Serendip is an independent site partnering with faculty at multiple colleges and universities around the world. Happy exploring!

You are here


sshameti's picture

Silvi Shameti

Innovation in education can exist in many different forms; it can be in the curriculum that a teacher carefully and deliberately chooses in order to focus on specific things; it can be in the methods a teacher uses in the classroom and the expectations and standards they set for their students; it can be in the way they handle their students’ backgrounds and take into account their cultural knowledge; and it can be in the way they make use of resources outside of the classroom, like a student’s family or community.

In terms of curriculum, I think it is really important to a) have a curriculum that reflects the interests of the students one is teaching, and that allows the students to relate to material and see it as useful to their lives, and b) incorporate information that isn’t part of the canon - in fact, turn the canon completely onto its head - in order to make explicit certain institutions that are important for students in the classroom to unpack together. One example I really enjoyed reading about in class that I think speaks to this kind of innovation is Hill’s work with hip-hop as a curriculum; it brought up many complex questions and ideas and was material that related to the students’ experiences and interest while also being analyzable and ripe for unpacking issues surrounding race and class. I found it really interesting that the hip-hop class brought up the idea of “realness” and authenticity because to me that is speaking specifically to the fact that a) there is a “right” and “true” way to perform one’s identity and culture and that there are qualifications or pre-requisites in order for that to be achieved and b) the interaction between hip-hop and whiteness and the way white students may feel like they are a part of the black community or relate to the same “struggles” brings up a whole host of questions surrounding privilege and the difference between personal experiences and institutionalized inequity. (Thinking about this in the context of events that are currently unfolding in history, like Ferguson, it becomes really relevant because many people have brought up the point that white people are often appropriating aspects of black culture - like wearing dreadlocks, listening and “relating to” hip-hop music, adopting fashion trends that arise in the black community, etc. - while still denying black people the right to merely exist without the threat of violence.) I think having a curriculum that is at once educational and political is a really meaningful way to approach classroom content, because I think education is inherently political and the ability to turn a classroom full of students into a group of socially aware individuals is a powerful tool.

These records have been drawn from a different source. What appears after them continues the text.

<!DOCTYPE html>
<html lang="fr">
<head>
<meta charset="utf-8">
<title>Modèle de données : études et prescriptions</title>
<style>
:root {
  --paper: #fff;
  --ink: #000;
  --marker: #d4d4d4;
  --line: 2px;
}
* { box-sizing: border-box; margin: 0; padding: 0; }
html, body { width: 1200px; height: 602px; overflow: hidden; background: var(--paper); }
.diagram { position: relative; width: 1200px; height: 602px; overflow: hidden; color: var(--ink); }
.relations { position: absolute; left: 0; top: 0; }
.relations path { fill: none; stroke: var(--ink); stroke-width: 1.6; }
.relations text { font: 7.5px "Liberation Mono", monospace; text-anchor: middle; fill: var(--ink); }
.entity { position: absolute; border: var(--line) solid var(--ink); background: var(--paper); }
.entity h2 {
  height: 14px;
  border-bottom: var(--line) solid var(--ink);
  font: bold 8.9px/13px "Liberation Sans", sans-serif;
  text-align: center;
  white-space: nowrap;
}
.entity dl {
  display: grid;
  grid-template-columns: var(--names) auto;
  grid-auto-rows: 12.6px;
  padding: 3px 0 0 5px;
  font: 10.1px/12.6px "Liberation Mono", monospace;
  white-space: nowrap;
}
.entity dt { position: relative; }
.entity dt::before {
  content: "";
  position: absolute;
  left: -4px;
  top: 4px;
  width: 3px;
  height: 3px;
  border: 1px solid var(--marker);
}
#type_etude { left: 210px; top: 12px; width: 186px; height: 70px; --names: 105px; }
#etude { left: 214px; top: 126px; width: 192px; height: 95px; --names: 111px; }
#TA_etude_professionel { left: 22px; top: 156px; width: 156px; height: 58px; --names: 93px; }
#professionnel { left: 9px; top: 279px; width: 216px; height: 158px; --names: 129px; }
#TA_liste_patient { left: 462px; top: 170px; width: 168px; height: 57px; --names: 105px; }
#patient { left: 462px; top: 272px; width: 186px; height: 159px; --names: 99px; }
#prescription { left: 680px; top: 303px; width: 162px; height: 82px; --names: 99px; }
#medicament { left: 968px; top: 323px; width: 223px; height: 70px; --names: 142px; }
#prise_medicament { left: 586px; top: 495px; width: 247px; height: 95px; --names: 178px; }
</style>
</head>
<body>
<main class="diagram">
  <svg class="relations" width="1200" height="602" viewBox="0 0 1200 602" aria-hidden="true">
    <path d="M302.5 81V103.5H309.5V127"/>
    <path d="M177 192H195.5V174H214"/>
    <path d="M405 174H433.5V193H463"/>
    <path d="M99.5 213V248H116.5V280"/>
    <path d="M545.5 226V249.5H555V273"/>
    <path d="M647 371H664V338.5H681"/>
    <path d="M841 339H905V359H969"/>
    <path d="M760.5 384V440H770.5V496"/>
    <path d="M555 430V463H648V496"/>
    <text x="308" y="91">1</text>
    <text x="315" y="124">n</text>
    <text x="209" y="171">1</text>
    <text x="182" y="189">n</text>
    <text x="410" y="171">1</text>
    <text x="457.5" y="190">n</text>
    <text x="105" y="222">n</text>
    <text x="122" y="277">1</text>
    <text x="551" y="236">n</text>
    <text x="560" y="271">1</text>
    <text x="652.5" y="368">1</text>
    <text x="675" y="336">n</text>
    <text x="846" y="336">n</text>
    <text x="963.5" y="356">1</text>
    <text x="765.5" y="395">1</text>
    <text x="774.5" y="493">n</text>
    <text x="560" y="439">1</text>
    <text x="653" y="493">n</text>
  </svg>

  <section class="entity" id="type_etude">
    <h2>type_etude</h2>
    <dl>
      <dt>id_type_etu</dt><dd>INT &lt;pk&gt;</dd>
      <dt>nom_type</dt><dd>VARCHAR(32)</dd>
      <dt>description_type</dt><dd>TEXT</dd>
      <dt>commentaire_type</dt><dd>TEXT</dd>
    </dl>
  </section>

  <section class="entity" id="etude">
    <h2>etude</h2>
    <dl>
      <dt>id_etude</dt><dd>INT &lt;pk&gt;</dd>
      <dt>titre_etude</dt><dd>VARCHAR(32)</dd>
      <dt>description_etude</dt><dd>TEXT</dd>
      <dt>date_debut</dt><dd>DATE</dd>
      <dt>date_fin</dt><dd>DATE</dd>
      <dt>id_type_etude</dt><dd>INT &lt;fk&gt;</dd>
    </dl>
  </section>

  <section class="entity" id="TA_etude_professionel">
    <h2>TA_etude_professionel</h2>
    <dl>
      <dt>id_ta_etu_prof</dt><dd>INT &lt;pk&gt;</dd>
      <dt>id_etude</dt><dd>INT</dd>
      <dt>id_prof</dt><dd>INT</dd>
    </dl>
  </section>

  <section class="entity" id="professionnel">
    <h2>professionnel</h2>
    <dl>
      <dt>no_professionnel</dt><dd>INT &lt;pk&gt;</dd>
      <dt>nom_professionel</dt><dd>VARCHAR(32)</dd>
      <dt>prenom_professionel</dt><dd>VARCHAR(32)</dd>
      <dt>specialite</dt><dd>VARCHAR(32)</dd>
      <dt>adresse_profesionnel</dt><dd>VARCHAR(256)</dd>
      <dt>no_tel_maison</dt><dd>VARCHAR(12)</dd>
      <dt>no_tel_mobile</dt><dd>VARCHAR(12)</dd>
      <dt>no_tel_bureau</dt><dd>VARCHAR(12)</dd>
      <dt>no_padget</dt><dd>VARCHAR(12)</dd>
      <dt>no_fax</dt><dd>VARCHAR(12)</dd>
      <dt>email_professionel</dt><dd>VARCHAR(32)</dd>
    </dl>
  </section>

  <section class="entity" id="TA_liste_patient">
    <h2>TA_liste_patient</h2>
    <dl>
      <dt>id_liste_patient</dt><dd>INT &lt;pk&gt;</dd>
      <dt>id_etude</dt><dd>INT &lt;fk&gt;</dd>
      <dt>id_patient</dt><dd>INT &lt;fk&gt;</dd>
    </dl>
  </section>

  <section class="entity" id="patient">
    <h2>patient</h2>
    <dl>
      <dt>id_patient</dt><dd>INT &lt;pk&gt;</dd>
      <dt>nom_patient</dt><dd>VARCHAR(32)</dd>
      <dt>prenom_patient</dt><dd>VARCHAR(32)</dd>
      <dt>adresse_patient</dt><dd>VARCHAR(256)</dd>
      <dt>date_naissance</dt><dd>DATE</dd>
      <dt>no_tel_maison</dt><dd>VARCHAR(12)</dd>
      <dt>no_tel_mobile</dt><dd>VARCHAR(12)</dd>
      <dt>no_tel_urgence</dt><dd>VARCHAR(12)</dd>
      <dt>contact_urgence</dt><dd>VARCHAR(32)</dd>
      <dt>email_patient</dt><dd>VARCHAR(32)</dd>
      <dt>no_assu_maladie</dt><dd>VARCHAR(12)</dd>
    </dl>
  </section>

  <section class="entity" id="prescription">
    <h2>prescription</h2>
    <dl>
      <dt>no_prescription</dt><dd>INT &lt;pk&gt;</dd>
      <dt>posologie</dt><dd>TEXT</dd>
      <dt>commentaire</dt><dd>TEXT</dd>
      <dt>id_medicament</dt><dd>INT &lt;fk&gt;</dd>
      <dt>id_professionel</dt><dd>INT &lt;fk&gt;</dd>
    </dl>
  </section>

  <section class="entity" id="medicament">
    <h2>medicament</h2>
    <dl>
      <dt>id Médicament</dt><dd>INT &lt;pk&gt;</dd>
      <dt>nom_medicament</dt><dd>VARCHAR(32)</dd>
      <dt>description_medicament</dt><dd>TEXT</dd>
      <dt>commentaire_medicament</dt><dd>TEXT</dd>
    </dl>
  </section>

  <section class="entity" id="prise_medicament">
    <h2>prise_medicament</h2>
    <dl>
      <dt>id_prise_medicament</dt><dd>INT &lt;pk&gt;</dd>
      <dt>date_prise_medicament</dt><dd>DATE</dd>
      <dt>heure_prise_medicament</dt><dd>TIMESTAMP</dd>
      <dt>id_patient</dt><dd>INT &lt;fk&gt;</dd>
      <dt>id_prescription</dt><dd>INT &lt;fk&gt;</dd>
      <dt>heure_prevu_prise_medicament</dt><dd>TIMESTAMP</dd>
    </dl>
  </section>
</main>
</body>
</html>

Innovative methods that a teacher uses in the classroom involve going beyond the four walls of the classroom, either literally or figuratively. In the “Secret Games” reading by Wendy Ewald, she assigns young students in Durham to a photo project that explores both their “white” and “black” selves in order to address the way different races are perceived in the students’ neighborhood. By framing the construct of race in a somewhat abstract way, Ewald allows the student a special kind of access into the material while also allowing them to explore themselves creatively and allow them to learn a new skill in the process. 

Another important construct central to the idea of innovative teaching is the need to battle against societally accepted constructions of capital and to re-define what it means to have capital in a classroom. This can be seen across all the readings we’ve done, especially Hill’s piece on hip-hop as well as Hubert’s “Challenging Racist and Nativist Framing: Acknowledging the Community of Cultural Wealth of Undocumented Chicana college Students to Reframe the Immigration Debate” and Gerald Campano’s discussion of literacy and epistemic knowledge in his book, “Immigrant Students and Literacy.” All of these readings have stressed the importance of moving away from deficit thinking (believing that certain groups of students don’t have the ability to develop certain skills or don’t have the same capacity to perform in a classroom setting) and taking an innovative approach where teachers recognize the experiences that students bring to the classroom as valid and necessary and as worthy contributions to learning. In addition, validating the idea that groups of people who are often labeled as “oppressed” or “marginalized” actually have a perspective of the world that allows them access to information that privileged groups don’t have is something I find very important; the classroom can definitely be a place where students come to evaluate their self-worth and the worth of their peers and teachers should acknowledge the skills that students have to offer and build off of them in the classroom.

Lastly, I also think trust is an important part of being an innovative teacher. Although trust is not a new concept in the world of education, I think it is important for teachers to realize the importance of building meaningful relationships in the classroom that can then carry on outside of the school. Building trust and mutual respect with students can allow one to become involved in their lives outside of the classroom and incorporate their family and community into their educational experience.